[GIVEN INFORMATION — start]

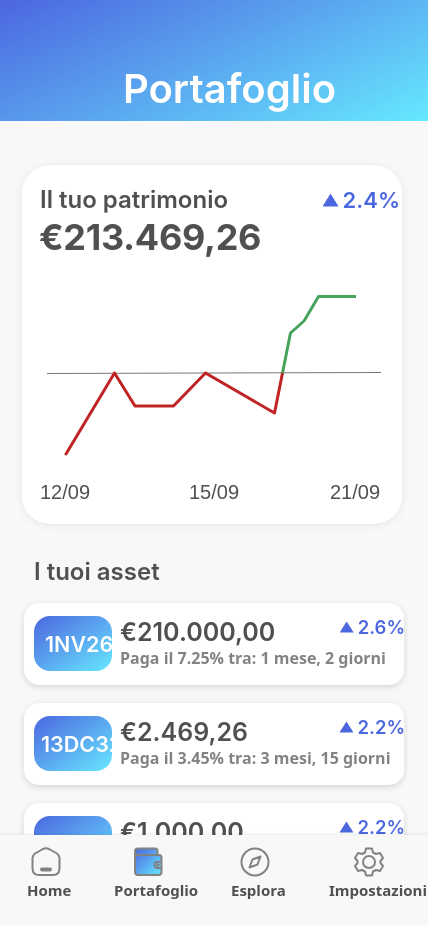
<!DOCTYPE html>
<html lang="it">
<head>
<meta charset="utf-8">
<title>Portafoglio</title>
<style>
:root {
  --page: #f8f8f8;
  --surface: #ffffff;
  --ink: #505050;
  --muted: #828282;
  --accent: #4a67df;
  --brand: linear-gradient(145deg, #4c66e0 0%, #5ba9f0 52%, #66e8ff 100%);
  --loss: #bf2323;
  --gain: #45a35a;
  --icon: #828282;
}
* { box-sizing: border-box; margin: 0; padding: 0; }
html, body { width: 428px; height: 926px; overflow: hidden; }
body { position: relative; background: var(--page); color: var(--ink); font-family: Inter, Roboto, sans-serif; font-weight: 600; white-space: nowrap; }
a { color: inherit; text-decoration: none; }
svg { display: block; }

.header { height: 121px; padding: 64px 0 0 123px; background: linear-gradient(155deg, #4c66e0 0%, #5ba9f0 52%, #66e8ff 100%); }
.header h1 { color: var(--surface); font-size: 40px; font-weight: 600; line-height: 50px; }

.wealth { width: 380px; height: 359px; margin: 44px 0 0 22px; padding-top: 20px; border-radius: 28px; background: var(--surface); box-shadow: 0 1px 8px rgba(0, 0, 0, .08); }
.wealth-head { display: flex; justify-content: space-between; height: 30px; padding: 0 2px 0 18px; line-height: 30px; }
h2 { font-size: 24px; font-weight: 600; }
.total { height: 44px; padding-left: 17px; font-size: 36px; font-weight: 700; letter-spacing: -.3px; line-height: 44px; }
.dates { display: grid; grid-template-columns: 149px 141px auto; padding-left: 18px; font: 400 20px/34px "Liberation Sans", sans-serif; }

.change { display: flex; align-items: center; gap: 4px; color: var(--accent); font-size: 22px; }
.change::before { content: ""; width: 16px; height: 13px; background: currentColor; clip-path: polygon(50% 0, 100% 100%, 0 100%); }

.assets { padding: 32px 0 0 24px; }
.assets h2 { height: 47px; padding-left: 10px; line-height: 32px; }
.asset-list { display: grid; gap: 18px; list-style: none; }
.asset { display: flex; gap: 8px; position: relative; width: 380px; height: 82px; padding: 13px 10px; border-radius: 15px; background: var(--surface); box-shadow: 0 2px 6px rgba(0, 0, 0, .14); }
.code { flex: none; width: 78px; height: 55px; padding-left: 11px; overflow: hidden; border-radius: 16px; background: var(--brand); color: var(--surface); font-size: 21.5px; line-height: 57px; }
.code.long { padding-left: 7px; }
.value { font-size: 25px; line-height: 32px; }
.coupon { color: var(--muted); font: 600 16px/20px "Noto Sans", sans-serif; }
.asset .change { position: absolute; top: 12px; right: -1px; font-size: 18.5px; line-height: 24px; }
.asset .change::before { width: 14px; height: 11px; }

.tabs { display: grid; grid-template-columns: 87px 117px 98px auto; position: absolute; left: 0; bottom: 0; width: 428px; height: 91px; padding: 11px 0 0 27px; background: var(--page); box-shadow: 0 -1px 3px rgba(0, 0, 0, .08); font: 600 15px/20px "Noto Sans", sans-serif; }
.tabs svg { width: 32px; height: 32px; margin-bottom: 2px; fill: none; stroke: var(--icon); stroke-width: 2; stroke-linecap: round; stroke-linejoin: round; }
.home svg { margin-left: 3px; }
.wallet svg { margin-left: 18px; }
.explore svg { margin-left: 8px; }
.settings svg { margin-left: 24px; }
</style>
</head>
<body>
<header class="header"><h1>Portafoglio</h1></header>

<main>
  <section class="wealth">
    <div class="wealth-head">
      <h2>Il tuo patrimonio</h2>
      <span class="change">2.4%</span>
    </div>
    <p class="total">€213.469,26</p>
    <svg width="380" height="216" viewBox="22 259 380 216" fill="none" stroke-width="3" stroke-linejoin="round" role="img" aria-label="Andamento del patrimonio">
      <line x1="47" y1="373.5" x2="381" y2="372.5" stroke="#777777" stroke-width="1"/>
      <polyline points="66,454 114.5,373 135,406 173.5,406 205.5,373 274.5,413 282.5,373" stroke="var(--loss)" stroke-linecap="round"/>
      <polyline points="282.5,373 290.5,333 304,321 318.5,296.5 356,296.5" stroke="var(--gain)"/>
    </svg>
    <div class="dates"><span>12/09</span><span>15/09</span><span>21/09</span></div>
  </section>

  <section class="assets">
    <h2>I tuoi asset</h2>
    <ul class="asset-list">
      <li class="asset">
        <span class="code">1NV26</span>
        <div>
          <p class="value">€210.000,00</p>
          <p class="coupon">Paga il 7.25% tra: 1 mese, 2 giorni</p>
        </div>
        <span class="change">2.6%</span>
      </li>
      <li class="asset">
        <span class="code long">13DC32</span>
        <div>
          <p class="value">€2.469,26</p>
          <p class="coupon">Paga il 3.45% tra: 3 mesi, 15 giorni</p>
        </div>
        <span class="change">2.2%</span>
      </li>
      <li class="asset">
        <span class="code"></span>
        <div><p class="value">€1.000,00</p></div>
        <span class="change">2.2%</span>
      </li>
    </ul>
  </section>
</main>

<nav class="tabs">
  <a class="home" href="#">
    <svg viewBox="0 0 32 32"><path d="M13 3Q16 1.500 19 3L27 7.500Q29 9 29.500 12V22Q29.500 29 23 29H9Q2.500 29 2.500 22V12Q3 9 5 7.500Z"/><path d="M12 23.500H20" stroke-width="4"/></svg>
    Home
  </a>
  <a class="wallet" href="#">
    <svg viewBox="0 0 32 32">
      <defs><linearGradient id="wallet-fill" x1="0" y1="0" x2="1" y2="1"><stop stop-color="#4c66e0"/><stop offset="1" stop-color="#66e8ff"/></linearGradient></defs>
      <path d="M3 5Q3 2.500 6 2.500H23Q25.500 2.500 25.500 5V9H27Q29.500 9 29.500 12V26Q29.500 29 26.500 29H6Q3 29 3 26Z" fill="url(#wallet-fill)"/>
      <path d="M3 6Q3 9 6 9H26M29 16H25Q22.500 16 22.500 19T25 22H29"/>
      <circle cx="26" cy="19" r=".8"/>
    </svg>
    Portafoglio
  </a>
  <a class="explore" href="#">
    <svg viewBox="0 0 32 32"><circle cx="16" cy="16" r="13.500"/><path d="M21.500 10.500L18.500 18.500L10.500 21.500L13.500 13.500Z"/></svg>
    Esplora
  </a>
  <a class="settings" href="#">
    <svg viewBox="0 0 32 32"><circle cx="16" cy="16" r="6"/><path d="M13 2.500H19L20 6.500L23 8L27 7L30 12L27.500 15V17L30 20L27 25L23 24L20 25.500L19 29.500H13L12 25.500L9 24L5 25L2 20L4.500 17V15L2 12L5 7L9 8L12 6.500Z"/></svg>
    Impostazioni
  </a>
</nav>
</body>
</html>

[GIVEN INFORMATION — finish]

Every line above from the line with "--ink: #505050;" to the line with "var(--muted); font: 600", both included, must be reproduced exactly, and no other line may appear.

  --ink: #505050;
  --muted: #828282;
  --accent: #4a67df;
  --brand: linear-gradient(145deg, #4c66e0 0%, #5ba9f0 52%, #66e8ff 100%);
  --loss: #bf2323;
  --gain: #45a35a;
  --icon: #828282;
}
* { box-sizing: border-box; margin: 0; padding: 0; }
html, body { width: 428px; height: 926px; overflow: hidden; }
body { position: relative; background: var(--page); color: var(--ink); font-family: Inter, Roboto, sans-serif; font-weight: 600; white-space: nowrap; }
a { color: inherit; text-decoration: none; }
svg { display: block; }

.header { height: 121px; padding: 64px 0 0 123px; background: linear-gradient(155deg, #4c66e0 0%, #5ba9f0 52%, #66e8ff 100%); }
.header h1 { color: var(--surface); font-size: 40px; font-weight: 600; line-height: 50px; }

.wealth { width: 380px; height: 359px; margin: 44px 0 0 22px; padding-top: 20px; border-radius: 28px; background: var(--surface); box-shadow: 0 1px 8px rgba(0, 0, 0, .08); }
.wealth-head { display: flex; justify-content: space-between; height: 30px; padding: 0 2px 0 18px; line-height: 30px; }
h2 { font-size: 24px; font-weight: 600; }
.total { height: 44px; padding-left: 17px; font-size: 36px; font-weight: 700; letter-spacing: -.3px; line-height: 44px; }
.dates { display: grid; grid-template-columns: 149px 141px auto; padding-left: 18px; font: 400 20px/34px "Liberation Sans", sans-serif; }

.change { display: flex; align-items: center; gap: 4px; color: var(--accent); font-size: 22px; }
.change::before { content: ""; width: 16px; height: 13px; background: currentColor; clip-path: polygon(50% 0, 100% 100%, 0 100%); }

.assets { padding: 32px 0 0 24px; }
.assets h2 { height: 47px; padding-left: 10px; line-height: 32px; }
.asset-list { display: grid; gap: 18px; list-style: none; }
.asset { display: flex; gap: 8px; position: relative; width: 380px; height: 82px; padding: 13px 10px; border-radius: 15px; background: var(--surface); box-shadow: 0 2px 6px rgba(0, 0, 0, .14); }
.code { flex: none; width: 78px; height: 55px; padding-left: 11px; overflow: hidden; border-radius: 16px; background: var(--brand); color: var(--surface); font-size: 21.5px; line-height: 57px; }
.code.long { padding-left: 7px; }
.value { font-size: 25px; line-height: 32px; }
.coupon { color: var(--muted); font: 600 16px/20px "Noto Sans", sans-serif; }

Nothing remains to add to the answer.